Where an entry contains a picture, skip the picture and write out everything else exactly.

☆ ☆ ☆ ☆

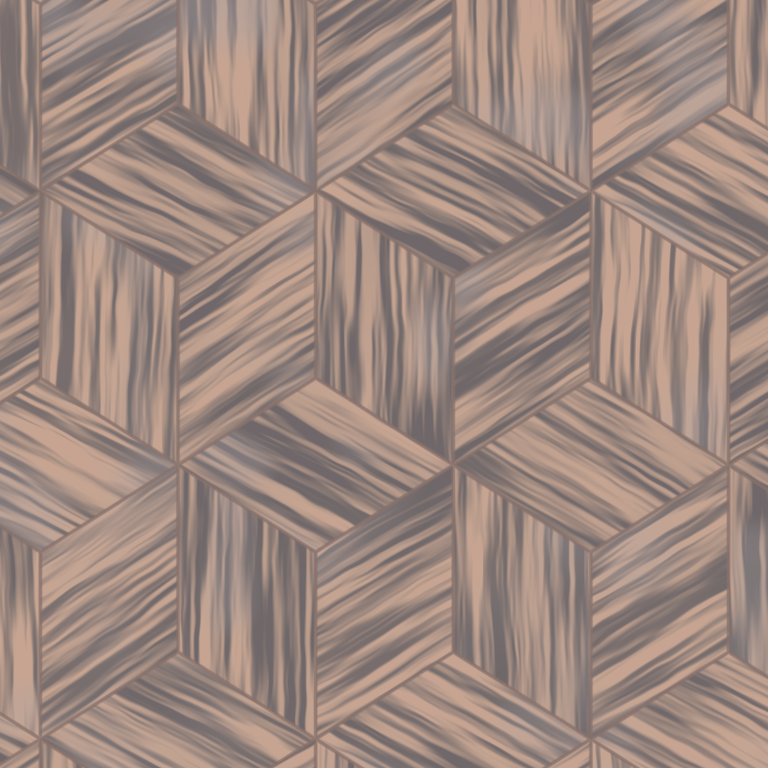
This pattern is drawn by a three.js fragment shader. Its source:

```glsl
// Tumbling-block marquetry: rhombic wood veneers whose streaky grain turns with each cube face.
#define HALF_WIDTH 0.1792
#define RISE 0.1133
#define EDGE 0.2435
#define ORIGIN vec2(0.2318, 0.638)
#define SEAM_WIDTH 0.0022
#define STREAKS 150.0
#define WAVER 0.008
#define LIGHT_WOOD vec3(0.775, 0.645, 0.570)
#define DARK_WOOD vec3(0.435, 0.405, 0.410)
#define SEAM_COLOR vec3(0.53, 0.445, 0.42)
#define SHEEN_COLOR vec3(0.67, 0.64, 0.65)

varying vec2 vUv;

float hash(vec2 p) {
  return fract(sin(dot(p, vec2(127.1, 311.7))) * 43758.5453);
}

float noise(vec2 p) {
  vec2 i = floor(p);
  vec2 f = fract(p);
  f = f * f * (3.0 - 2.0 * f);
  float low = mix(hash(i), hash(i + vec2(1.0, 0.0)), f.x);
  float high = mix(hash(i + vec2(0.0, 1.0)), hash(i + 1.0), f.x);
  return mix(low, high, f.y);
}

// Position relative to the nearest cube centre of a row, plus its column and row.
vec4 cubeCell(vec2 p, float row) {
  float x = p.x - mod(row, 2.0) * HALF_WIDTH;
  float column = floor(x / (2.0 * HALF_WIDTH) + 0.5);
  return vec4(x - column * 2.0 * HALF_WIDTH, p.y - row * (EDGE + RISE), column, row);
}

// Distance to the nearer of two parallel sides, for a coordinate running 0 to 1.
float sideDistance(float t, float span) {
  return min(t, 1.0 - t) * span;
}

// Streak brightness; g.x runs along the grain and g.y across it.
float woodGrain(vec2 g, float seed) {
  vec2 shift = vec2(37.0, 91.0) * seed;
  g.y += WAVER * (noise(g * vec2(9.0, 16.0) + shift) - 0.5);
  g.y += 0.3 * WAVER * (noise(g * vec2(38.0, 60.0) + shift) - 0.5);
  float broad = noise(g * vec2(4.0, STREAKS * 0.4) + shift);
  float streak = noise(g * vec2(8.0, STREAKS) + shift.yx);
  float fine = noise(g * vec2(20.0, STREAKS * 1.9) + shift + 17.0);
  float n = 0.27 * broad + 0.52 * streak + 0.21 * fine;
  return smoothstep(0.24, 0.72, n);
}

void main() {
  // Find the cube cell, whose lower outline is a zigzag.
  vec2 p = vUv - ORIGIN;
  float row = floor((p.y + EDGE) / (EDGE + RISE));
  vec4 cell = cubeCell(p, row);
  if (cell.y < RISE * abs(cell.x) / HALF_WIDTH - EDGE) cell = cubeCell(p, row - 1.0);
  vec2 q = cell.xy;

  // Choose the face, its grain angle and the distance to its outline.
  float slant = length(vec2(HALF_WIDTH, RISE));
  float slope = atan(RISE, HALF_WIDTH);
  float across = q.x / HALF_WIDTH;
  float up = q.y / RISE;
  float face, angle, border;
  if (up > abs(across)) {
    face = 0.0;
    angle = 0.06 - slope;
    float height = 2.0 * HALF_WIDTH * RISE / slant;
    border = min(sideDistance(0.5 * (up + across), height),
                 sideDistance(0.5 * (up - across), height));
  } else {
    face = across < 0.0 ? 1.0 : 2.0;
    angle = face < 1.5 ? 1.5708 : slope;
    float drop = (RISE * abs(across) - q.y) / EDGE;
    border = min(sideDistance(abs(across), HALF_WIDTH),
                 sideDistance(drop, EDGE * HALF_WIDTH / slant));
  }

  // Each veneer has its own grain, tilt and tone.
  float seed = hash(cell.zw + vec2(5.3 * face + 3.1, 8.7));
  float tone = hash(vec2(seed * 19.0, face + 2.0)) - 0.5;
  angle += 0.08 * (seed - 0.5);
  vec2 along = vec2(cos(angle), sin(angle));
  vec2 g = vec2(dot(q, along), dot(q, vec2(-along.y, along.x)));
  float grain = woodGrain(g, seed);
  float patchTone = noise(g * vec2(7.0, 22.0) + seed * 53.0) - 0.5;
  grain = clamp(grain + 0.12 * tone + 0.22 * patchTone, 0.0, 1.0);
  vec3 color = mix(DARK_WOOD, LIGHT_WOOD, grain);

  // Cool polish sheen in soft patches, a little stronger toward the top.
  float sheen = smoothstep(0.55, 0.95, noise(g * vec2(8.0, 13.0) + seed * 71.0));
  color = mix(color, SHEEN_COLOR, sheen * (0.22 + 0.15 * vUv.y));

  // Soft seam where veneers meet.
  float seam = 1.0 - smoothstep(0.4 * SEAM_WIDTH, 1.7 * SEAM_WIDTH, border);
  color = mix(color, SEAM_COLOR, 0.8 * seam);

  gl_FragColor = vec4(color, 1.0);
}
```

☆ ☆ ☆ ☆

FINISHED TASK:
This pattern is drawn by a three.js fragment shader. Its source:

```glsl
// Tumbling-block marquetry: rhombic wood veneers whose streaky grain turns with each cube face.
#define HALF_WIDTH 0.1792
#define RISE 0.1133
#define EDGE 0.2435
#define ORIGIN vec2(0.2318, 0.638)
#define SEAM_WIDTH 0.0022
#define STREAKS 150.0
#define WAVER 0.008
#define LIGHT_WOOD vec3(0.775, 0.645, 0.570)
#define DARK_WOOD vec3(0.435, 0.405, 0.410)
#define SEAM_COLOR vec3(0.53, 0.445, 0.42)
#define SHEEN_COLOR vec3(0.67, 0.64, 0.65)

varying vec2 vUv;

float hash(vec2 p) {
  return fract(sin(dot(p, vec2(127.1, 311.7))) * 43758.5453);
}

float noise(vec2 p) {
  vec2 i = floor(p);
  vec2 f = fract(p);
  f = f * f * (3.0 - 2.0 * f);
  float low = mix(hash(i), hash(i + vec2(1.0, 0.0)), f.x);
  float high = mix(hash(i + vec2(0.0, 1.0)), hash(i + 1.0), f.x);
  return mix(low, high, f.y);
}

// Position relative to the nearest cube centre of a row, plus its column and row.
vec4 cubeCell(vec2 p, float row) {
  float x = p.x - mod(row, 2.0) * HALF_WIDTH;
  float column = floor(x / (2.0 * HALF_WIDTH) + 0.5);
  return vec4(x - column * 2.0 * HALF_WIDTH, p.y - row * (EDGE + RISE), column, row);
}

// Distance to the nearer of two parallel sides, for a coordinate running 0 to 1.
float sideDistance(float t, float span) {
  return min(t, 1.0 - t) * span;
}

// Streak brightness; g.x runs along the grain and g.y across it.
float woodGrain(vec2 g, float seed) {
  vec2 shift = vec2(37.0, 91.0) * seed;
  g.y += WAVER * (noise(g * vec2(9.0, 16.0) + shift) - 0.5);
  g.y += 0.3 * WAVER * (noise(g * vec2(38.0, 60.0) + shift) - 0.5);
  float broad = noise(g * vec2(4.0, STREAKS * 0.4) + shift);
  float streak = noise(g * vec2(8.0, STREAKS) + shift.yx);
  float fine = noise(g * vec2(20.0, STREAKS * 1.9) + shift + 17.0);
  float n = 0.27 * broad + 0.52 * streak + 0.21 * fine;
  return smoothstep(0.24, 0.72, n);
}

void main() {
  // Find the cube cell, whose lower outline is a zigzag.
  vec2 p = vUv - ORIGIN;
  float row = floor((p.y + EDGE) / (EDGE + RISE));
  vec4 cell = cubeCell(p, row);
  if (cell.y < RISE * abs(cell.x) / HALF_WIDTH - EDGE) cell = cubeCell(p, row - 1.0);
  vec2 q = cell.xy;

  // Choose the face, its grain angle and the distance to its outline.
  float slant = length(vec2(HALF_WIDTH, RISE));
  float slope = atan(RISE, HALF_WIDTH);
  float across = q.x / HALF_WIDTH;
  float up = q.y / RISE;
  float face, angle, border;
  if (up > abs(across)) {
    face = 0.0;
    angle = 0.06 - slope;
    float height = 2.0 * HALF_WIDTH * RISE / slant;
    border = min(sideDistance(0.5 * (up + across), height),
                 sideDistance(0.5 * (up - across), height));
  } else {
    face = across < 0.0 ? 1.0 : 2.0;
    angle = face < 1.5 ? 1.5708 : slope;
    float drop = (RISE * abs(across) - q.y) / EDGE;
    border = min(sideDistance(abs(across), HALF_WIDTH),
                 sideDistance(drop, EDGE * HALF_WIDTH / slant));
  }

  // Each veneer has its own grain, tilt and tone.
  float seed = hash(cell.zw + vec2(5.3 * face + 3.1, 8.7));
  float tone = hash(vec2(seed * 19.0, face + 2.0)) - 0.5;
  angle += 0.08 * (seed - 0.5);
  vec2 along = vec2(cos(angle), sin(angle));
  vec2 g = vec2(dot(q, along), dot(q, vec2(-along.y, along.x)));
  float grain = woodGrain(g, seed);
  float patchTone = noise(g * vec2(7.0, 22.0) + seed * 53.0) - 0.5;
  grain = clamp(grain + 0.12 * tone + 0.22 * patchTone, 0.0, 1.0);
  vec3 color = mix(DARK_WOOD, LIGHT_WOOD, grain);

  // Cool polish sheen in soft patches, a little stronger toward the top.
  float sheen = smoothstep(0.55, 0.95, noise(g * vec2(8.0, 13.0) + seed * 71.0));
  color = mix(color, SHEEN_COLOR, sheen * (0.22 + 0.15 * vUv.y));

  // Soft seam where veneers meet.
  float seam = 1.0 - smoothstep(0.4 * SEAM_WIDTH, 1.7 * SEAM_WIDTH, border);
  color = mix(color, SEAM_COLOR, 0.8 * seam);

  gl_FragColor = vec4(color, 1.0);
}
```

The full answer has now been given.